Never A Gentleman's Game

By Malcolm Knox

Published by
Hardie Grant Books (UK)
Dudley House, North Suite,
34-35 Southampton Street,


Pages: 440

MRP: £20


Anyone tempted to think that betting and unscrupulous play is a recent scourge on the game should read this meticulously researched book by Malcolm Knox.

The book concentrates on the first Australia and England Tests through to the Great War and portrays the first Australian sides to visit England as mercenaries and, in today's terms, shows how much money the players made from such a tour. It should also be noted that, long before the days of air travel, these tours could be six months in duration and that the players had to forego their businesses. Equally, they were classed as amateurs but their bargaining skills seemed to get harder with each tour.

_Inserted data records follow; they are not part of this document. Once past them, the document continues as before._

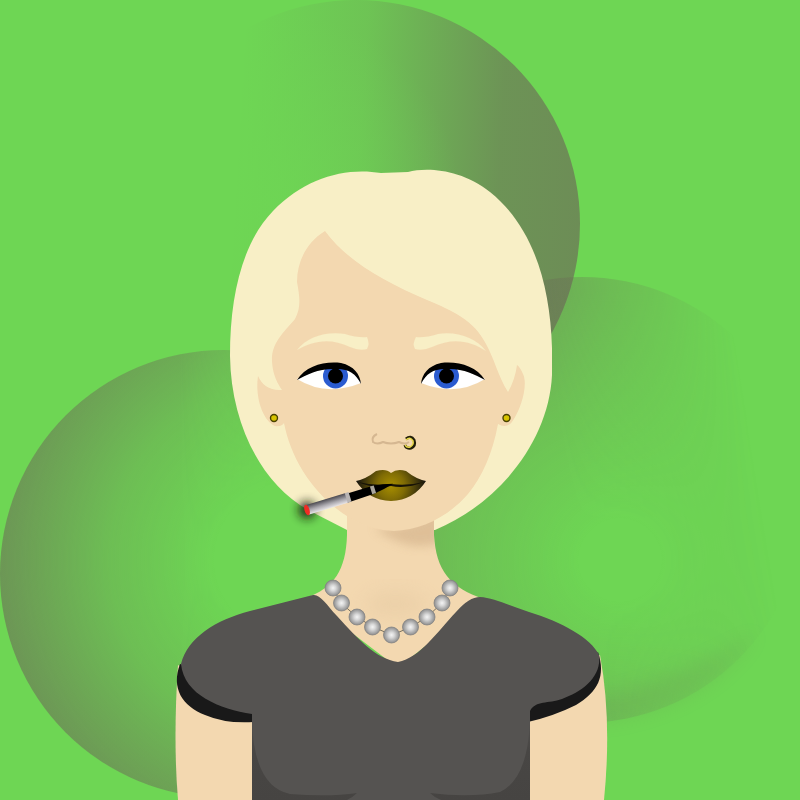
<!DOCTYPE html>
<html lang="en">
<head>
<meta charset="utf-8">
<title>Portrait with pearl necklace</title>
<style>
:root {
  --green: #6ed654;
  --shade: #6c6a57;
  --hair: #f8efc6;
  --skin: #f3d8b0;
  --skin-line: #d5b791;
  --shirt: #555351;
  --cuff: #191919;
  --iris: #2a5bd0;
  --ink: #000;
  --gold: #d8c400;
}
html, body { margin: 0; background: var(--green); overflow: hidden; }
svg { display: block; width: 800px; height: 800px; }
.hair { fill: var(--hair); }
.skin { fill: var(--skin); }
.shirt { fill: var(--shirt); }
.cuff { fill: var(--cuff); }
.ink { fill: var(--ink); }
.iris { fill: var(--iris); }
.stud { fill: var(--gold); stroke: #4a4200; stroke-width: 1.4; }
.shade { stop-color: var(--shade); }
</style>
</head>
<body>
<svg viewBox="0 0 800 800" role="img" aria-label="Blonde woman with a cigarette, pearl necklace and grey top on a green background">
  <defs>
    <linearGradient id="disc-top" gradientUnits="userSpaceOnUse" x1="235" y1="190" x2="585" y2="210">
      <stop class="shade" offset="0" stop-opacity="0"/>
      <stop class="shade" offset=".35" stop-opacity=".17"/>
      <stop class="shade" offset=".75" stop-opacity=".62"/>
      <stop class="shade" offset="1" stop-opacity=".68"/>
    </linearGradient>
    <radialGradient id="disc-top-glow" gradientUnits="userSpaceOnUse" cx="270" cy="200" r="190">
      <stop offset="0" stop-color="#6ed654" stop-opacity=".8"/>
      <stop offset="1" stop-color="#6ed654" stop-opacity="0"/>
    </radialGradient>
    <radialGradient id="disc-left" gradientUnits="userSpaceOnUse" cx="290" cy="560" r="300">
      <stop class="shade" offset=".25" stop-opacity="0"/>
      <stop class="shade" offset=".6" stop-opacity=".22"/>
      <stop class="shade" offset="1" stop-opacity=".62"/>
    </radialGradient>
    <linearGradient id="fade-right" gradientUnits="userSpaceOnUse" x1="180" y1="0" x2="350" y2="0">
      <stop offset="0" stop-color="#fff"/>
      <stop offset="1" stop-color="#000"/>
    </linearGradient>
    <mask id="left-mask" maskUnits="userSpaceOnUse" x="0" y="340" width="460" height="460">
      <rect y="340" width="460" height="460" fill="url(#fade-right)"/>
    </mask>
    <radialGradient id="disc-right" gradientUnits="userSpaceOnUse" cx="620" cy="560" r="270">
      <stop class="shade" offset=".15" stop-opacity="0"/>
      <stop class="shade" offset=".6" stop-opacity=".2"/>
      <stop class="shade" offset="1" stop-opacity=".4"/>
    </radialGradient>
    <linearGradient id="fade-corner" gradientUnits="userSpaceOnUse" x1="560" y1="430" x2="745" y2="400">
      <stop offset="0" stop-color="#fff"/>
      <stop offset="1" stop-color="#000"/>
    </linearGradient>
    <mask id="right-mask" maskUnits="userSpaceOnUse" x="350" y="270" width="450" height="460">
      <rect x="350" y="270" width="450" height="460" fill="url(#fade-corner)"/>
    </mask>
    <radialGradient id="pearl-fill">
      <stop offset="0" stop-color="#f4f4f4"/>
      <stop offset=".35" stop-color="#d8d8d8"/>
      <stop offset="1" stop-color="#8d8d8d"/>
    </radialGradient>
    <radialGradient id="lip-fill" gradientUnits="userSpaceOnUse" cx="391" cy="486" r="34">
      <stop offset="0" stop-color="#a88f00"/>
      <stop offset=".4" stop-color="#806c05"/>
      <stop offset="1" stop-color="#1a170e"/>
    </radialGradient>
    <linearGradient id="paper-fill" x1="0" y1="0" x2="0" y2="1">
      <stop offset="0" stop-color="#4b4950"/>
      <stop offset=".55" stop-color="#aaa8ae"/>
      <stop offset="1" stop-color="#e8e5e8"/>
    </linearGradient>
    <linearGradient id="torso-shade" x1="0" y1="0" x2="0" y2="1">
      <stop offset="0" stop-color="#484644" stop-opacity="0"/>
      <stop offset=".45" stop-color="#484644"/>
      <stop offset="1" stop-color="#464442"/>
    </linearGradient>
    <filter id="soft" x="-50%" y="-50%" width="200%" height="200%"><feGaussianBlur stdDeviation="5"/></filter>
    <filter id="soft-wide" x="-50%" y="-50%" width="200%" height="200%"><feGaussianBlur stdDeviation="9"/></filter>
    <clipPath id="neck-clip"><path d="M347 500V540Q345 580 312 596L398 664L480 597Q437 585 434 540V500Z"/></clipPath>
    <circle id="pearl" r="8" fill="url(#pearl-fill)" stroke="#858585" stroke-width=".8"/>
    <circle id="stud" class="stud" r="3.5"/>
  </defs>

  <g id="background">
    <rect width="800" height="800" fill="var(--green)"/>
    <circle cx="356" cy="224" r="224" fill="url(#disc-top)"/>
    <circle cx="356" cy="224" r="224" fill="url(#disc-top-glow)"/>
    <circle cx="224" cy="574" r="224" fill="url(#disc-left)" mask="url(#left-mask)"/>
    <circle cx="582" cy="500" r="223" fill="url(#disc-right)" mask="url(#right-mask)"/>
    <path d="M758 632Q710 707 610 722Q560 726 510 710Q640 700 758 632Z" fill="var(--shade)" opacity=".12" filter="url(#soft-wide)"/>
  </g>

  <path id="hair-back" class="hair" d="M381 173C345 167 305 178 273 211C243 242 230 294 230 356C231 425 262 485 310 511L347 530H435C500 503 549 440 552 375V348C550 280 531 225 490 192C461 169 427 167 408 172Z"/>

  <g id="arms" class="skin">
    <path d="M178 665Q173 740 178 800H256V712Z"/>
    <path d="M600 655Q612 720 604 800H526V712Z"/>
  </g>

  <g id="neck">
    <path class="skin" d="M347 500V535C346 570 334 588 306 598L398 668L484 599C450 588 436 570 434 535V500Z"/>
    <g clip-path="url(#neck-clip)">
      <path d="M374 528Q410 530 440 508V543Q410 554 374 528Z" fill="#d6b58e" opacity=".7" filter="url(#soft)"/>
      <path d="M362 606Q392 628 432 606L410 592H380Z" fill="#dfc29b" opacity=".35" filter="url(#soft-wide)"/>
    </g>
  </g>

  <g id="top">
    <path class="cuff" d="M180 664C171 688 182 706 205 715Q226 724 254 722V706L200 670Z"/>
    <path class="cuff" d="M598 652C606 676 598 692 576 705Q554 716 528 722V702L580 672Z"/>
    <path class="shirt" d="M313 595C320 594 326 604 337 616C358 639 376 659 398 662C420 658 437 632 456 612Q469 597 480 597C494 598 511 606 529 612C562 622 591 638 599 655C602 677 582 692 562 699C548 704 536 700 530 711V800H252V714C220 709 184 695 181 664C188 637 216 620 250 611Z"/>
    <path d="M252 714Q252 786 290 794Q330 797 357 793Q352 798 347 800H252Z" fill="url(#torso-shade)"/>
    <path d="M530 711Q530 778 500 792Q470 798 430 793Q435 798 441 800H530Z" fill="url(#torso-shade)"/>
  </g>

  <g id="necklace">
    <path d="M333 588L341 603L357 617L373 627L392 635L411 627L427 617L442 603L450 588" fill="none" stroke="#77705f"/>
    <use href="#pearl" x="333" y="588"/>
    <use href="#pearl" x="341.500" y="603"/>
    <use href="#pearl" x="357" y="617"/>
    <use href="#pearl" x="372.500" y="627"/>
    <use href="#pearl" x="391.500" y="635"/>
    <use href="#pearl" x="410.500" y="627"/>
    <use href="#pearl" x="427" y="617"/>
    <use href="#pearl" x="442" y="603"/>
    <use href="#pearl" x="450" y="588"/>
  </g>

  <g id="face">
    <path class="skin" d="M325 231C307 242 297 261 297 282C300 298 301 308 295 319C282 334 271 344 272 362C273 376 278 384 282 390C270 391 262 385 258 376C255 396 262 420 275 426Q281 427 284 423C291 460 315 497 350 518Q374 531 394 531C422 530 449 516 468 494Q490 467 498 424Q506 429 512 422C522 408 528 384 523 374Q520 367 517 365Q515 380 508 392C498 376 494 358 486 344C474 320 453 311 427 300C385 282 348 262 325 231Z"/>
  </g>

  <g id="brows" class="hair">
    <path d="M297 350C307 337 326 331 345 334Q358 338 367 337Q370 344 367 349Q359 351 350 347C330 337 312 341 297 350Z"/>
    <path d="M486 351C476 338 457 331 438 334Q425 338 416 337Q412 344 415 349Q423 351 432 347C453 337 471 341 486 351Z"/>
  </g>

  <g id="eyes">
    <path d="M297 379Q317 368 342 367Q357 371 361 383Q326 397 297 379Z" fill="#fff"/>
    <circle class="iris" cx="335.500" cy="376" r="12.500"/>
    <circle class="ink" cx="335.500" cy="376" r="7.500"/>
    <path class="ink" d="M297 380C306 366 324 361 341 363C354 366 360 374 361 384C356 374 349 369 337 369C319 368 308 374 297 380Z"/>
    <path d="M485 379Q465 368 440 367Q425 371 421 383Q456 397 485 379Z" fill="#fff"/>
    <circle class="iris" cx="446.500" cy="376" r="12.500"/>
    <circle class="ink" cx="446.500" cy="376" r="7.500"/>
    <path class="ink" d="M485 380C476 366 458 361 441 363C428 366 422 374 421 384C426 374 433 369 445 369C463 368 474 374 485 380Z"/>
  </g>

  <g id="nose" fill="none">
    <path d="M377 434Q371 437 373 442Q377 445 383 442Q391 445 399 442Q405 445 409 442" stroke="var(--skin-line)" stroke-width="2"/>
    <path d="M406 439Q411 435 414 440Q416 446 411 448Q406 449 405 445" stroke="#221f08" stroke-width="3"/>
    <path d="M406 440Q410 436 413 441Q414 445 410 447Q407 448 405 445" stroke="#e8d94a" stroke-width="1.500"/>
  </g>

  <g id="earrings">
    <use href="#stud" x="274" y="418"/>
    <use href="#stud" x="506.500" y="418"/>
  </g>

  <g id="lips">
    <path d="M356 481Q366 479 376 471Q386 468 391 473Q397 468 406 471Q416 479 426 481Q414 500 391 501Q368 500 356 481Z" fill="url(#lip-fill)"/>
    <path d="M358 482Q374 486 391 484Q408 486 424 482Q407 489 391 486Q373 489 358 482Z" fill="#171306"/>
  </g>

  <g id="cigarette">
    <circle cx="307" cy="510" r="9" fill="#151a10" opacity=".85" filter="url(#soft)"/>
    <g transform="translate(307 510) rotate(-17)">
      <path class="ink" d="M40-4L70-4Q80-3 90 0Q79 3 69 4L40 5Z"/>
      <rect y="-5" width="42" height="10" fill="url(#paper-fill)"/>
      <rect x="41" y="-5" width="4" height="10" fill="#b8b4b4"/>
      <rect x="67" y="-4" width="4" height="8" fill="#aaa69c"/>
      <ellipse cx="0" cy="0" rx="2.500" ry="5.500" fill="#f02c24"/>
    </g>
  </g>
</svg>
</body>
</html>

Malcolm Knox has done a tremendous amount of research and we learn more of legendary players such as Fred Spofforth, "The Demon"; Billy Midwinter, the first player to represent both Australia and England; Billy Murdoch, who eventually settled in Sussex and our very own W.G.Grace is adequately mentioned. Stories of W.G are legion and this book touches upon his enthusiasm to win at all costs and, as one fast bowler described him, "an artful old toad".

The channels nowadays available for aggrieved players did not exist in the early days of Test cricket and any disputes were likely to be settled with a pair of fists and there are many such tales. Umpires weren't always welcomed, betting was rife within the crowd and many a game was stopped because of various fracas. The first few Australian tours appeared to be a closed shop and the same faces would appear regularly without much concern given to their age.

Warwick Armstrong's negative bowling is touched upon and showed that a form of leg theory existed well before the infamous Bodyline series. The reader will learn how teams were selected in the early days, the power of the Melbourne Club and how, eventually, sides were selected by a Board: it didn't necessarily make for any harmony, there were player/managers and plenty of ill feeling. It is suggested that not all sides were necessarily representative of the best cricketers in the land.

Knox writes with a good deal of wit and there are many hilarious instances of banter. W.G, once bowled, was told by the bowler to consider not going as there was still one stump standing. Knox has an engaging style and I found this book tremendously interesting and readable.

What becomes clear in this excellent book is that the early cricketers certainly weren't naive on and off the field. From the Australians who loved parties and more dubious off-field activities to W.G's vast fee for touring Australia for a second time many years after his less than harmonious first tour, I would recommend anyone to read this book not only for the less salubrious aspects of these early cricketers but also because we can learn so much about them as cricketers.